While the Lamb of God is sung, communion ministers may assist in breaking the bread (especially if there is a large amount). When communion is given from the cup, there are usually two ministers of the cup for each minister of the eucharistic bread.

Receiving from the cup: After responding with Amen, we take the eucharistic bread as usual in the hand or on the tongue, and eat it with reverence. Then we approach the minister with the cup. This minister gives us the cup, saying The blood of Christ. We answer Amen, and take it with both hands, one on the base, the other on the stem or bottom of the cup. We lift it gently to our lips, drink a small amount, and return the cup to the minister, who wipes the cup carefully and thoroughly. Singing accompanies the communion procession.

Ministry: Communion under both forms provides an opportunity for some to serve the community by giving the body and blood of Christ to their brothers and sisters in faith. Individuals should be ready to serve in this ministry when asked and commissioned.

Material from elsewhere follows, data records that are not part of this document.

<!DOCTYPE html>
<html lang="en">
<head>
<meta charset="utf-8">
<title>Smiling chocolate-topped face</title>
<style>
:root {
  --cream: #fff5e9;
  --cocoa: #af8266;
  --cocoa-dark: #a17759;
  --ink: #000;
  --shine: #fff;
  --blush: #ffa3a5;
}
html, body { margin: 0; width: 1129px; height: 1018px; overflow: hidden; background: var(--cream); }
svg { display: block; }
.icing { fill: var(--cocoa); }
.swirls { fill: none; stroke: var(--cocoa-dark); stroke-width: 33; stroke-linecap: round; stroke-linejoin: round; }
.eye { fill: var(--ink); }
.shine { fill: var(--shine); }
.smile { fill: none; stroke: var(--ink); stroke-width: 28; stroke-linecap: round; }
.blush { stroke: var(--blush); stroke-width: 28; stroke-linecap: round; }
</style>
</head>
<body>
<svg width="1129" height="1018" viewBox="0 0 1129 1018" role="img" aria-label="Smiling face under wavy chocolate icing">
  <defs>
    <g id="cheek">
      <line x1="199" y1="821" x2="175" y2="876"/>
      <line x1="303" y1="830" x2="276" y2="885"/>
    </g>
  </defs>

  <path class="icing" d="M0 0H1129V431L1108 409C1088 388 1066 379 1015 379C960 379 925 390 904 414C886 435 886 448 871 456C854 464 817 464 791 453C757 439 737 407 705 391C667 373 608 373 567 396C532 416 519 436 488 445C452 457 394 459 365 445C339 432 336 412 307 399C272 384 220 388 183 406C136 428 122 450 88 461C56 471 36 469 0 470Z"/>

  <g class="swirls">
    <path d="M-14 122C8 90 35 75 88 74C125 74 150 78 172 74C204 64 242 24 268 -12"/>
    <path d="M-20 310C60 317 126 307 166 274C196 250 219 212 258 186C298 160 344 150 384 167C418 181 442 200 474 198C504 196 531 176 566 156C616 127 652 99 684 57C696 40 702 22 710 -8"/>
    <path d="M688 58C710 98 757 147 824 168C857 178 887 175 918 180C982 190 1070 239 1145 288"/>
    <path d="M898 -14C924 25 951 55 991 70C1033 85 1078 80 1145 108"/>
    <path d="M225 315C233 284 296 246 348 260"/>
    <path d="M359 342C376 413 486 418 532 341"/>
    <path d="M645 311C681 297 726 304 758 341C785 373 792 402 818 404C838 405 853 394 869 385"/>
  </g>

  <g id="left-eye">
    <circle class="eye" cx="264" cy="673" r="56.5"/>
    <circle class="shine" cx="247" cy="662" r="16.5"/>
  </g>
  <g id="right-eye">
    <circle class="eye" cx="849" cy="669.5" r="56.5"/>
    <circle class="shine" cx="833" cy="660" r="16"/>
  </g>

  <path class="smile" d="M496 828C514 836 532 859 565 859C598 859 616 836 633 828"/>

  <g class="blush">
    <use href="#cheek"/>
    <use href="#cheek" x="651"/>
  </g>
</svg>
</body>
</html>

Hygiene and the cup: Fear of communicable diseases may keep some people from receiving from the cup. Medical studies over the years suggest that there is little chance of transmitting disease when the cup is carefully wiped after each communicant. Of specific concern is AIDS. All evidence to date states that infection with HIV has not occurred through oral contact, including the use of common dishes. Individuals still need to use caution, however, refraining from receiving the cup when they have a cold or the flu, or if their own physical condition is delicate. The choice to receive from the cup remains a personal decision.

Coming Closer to Jesus

Baptism and Eucharist — birth and food — are closely related. Once we are born into the Christian life, we need to be nourished regularly so that we may live and work as God’s beloved family. Each time we take part in the Eucharist and receive communion, we are given a deeper share in the life and love of Jesus, our brother and our Lord.

We are nourished with the bread of life and the cup of salvation. We share in Jesus’ promise of everlasting life, and we have a first taste of the glorious banquet that Jesus will give us when we join with him at his table in heaven. Communion from the cup helps us to have a fuller experience of the joyful banquet to which Jesus is inviting all his brothers and sisters.

The cup of blessing that we bless,
is it not a sharing in the blood of Christ?
The bread that we break
is it not a sharing in the body of Christ?

(1 Cor 10.16)

Communion from the Cup: Liturgical leaflet, edited and printed by the National Liturgy Office, Canadian Conference of Catholic Bishops, 2500 Don Reid Drive, Ottawa, Ontario K1H 2J2 Canada. Copyright © 1996, Concacan Inc. All rights reserved. This leaflet may be reproduced without alteration and with proper copyright credit information.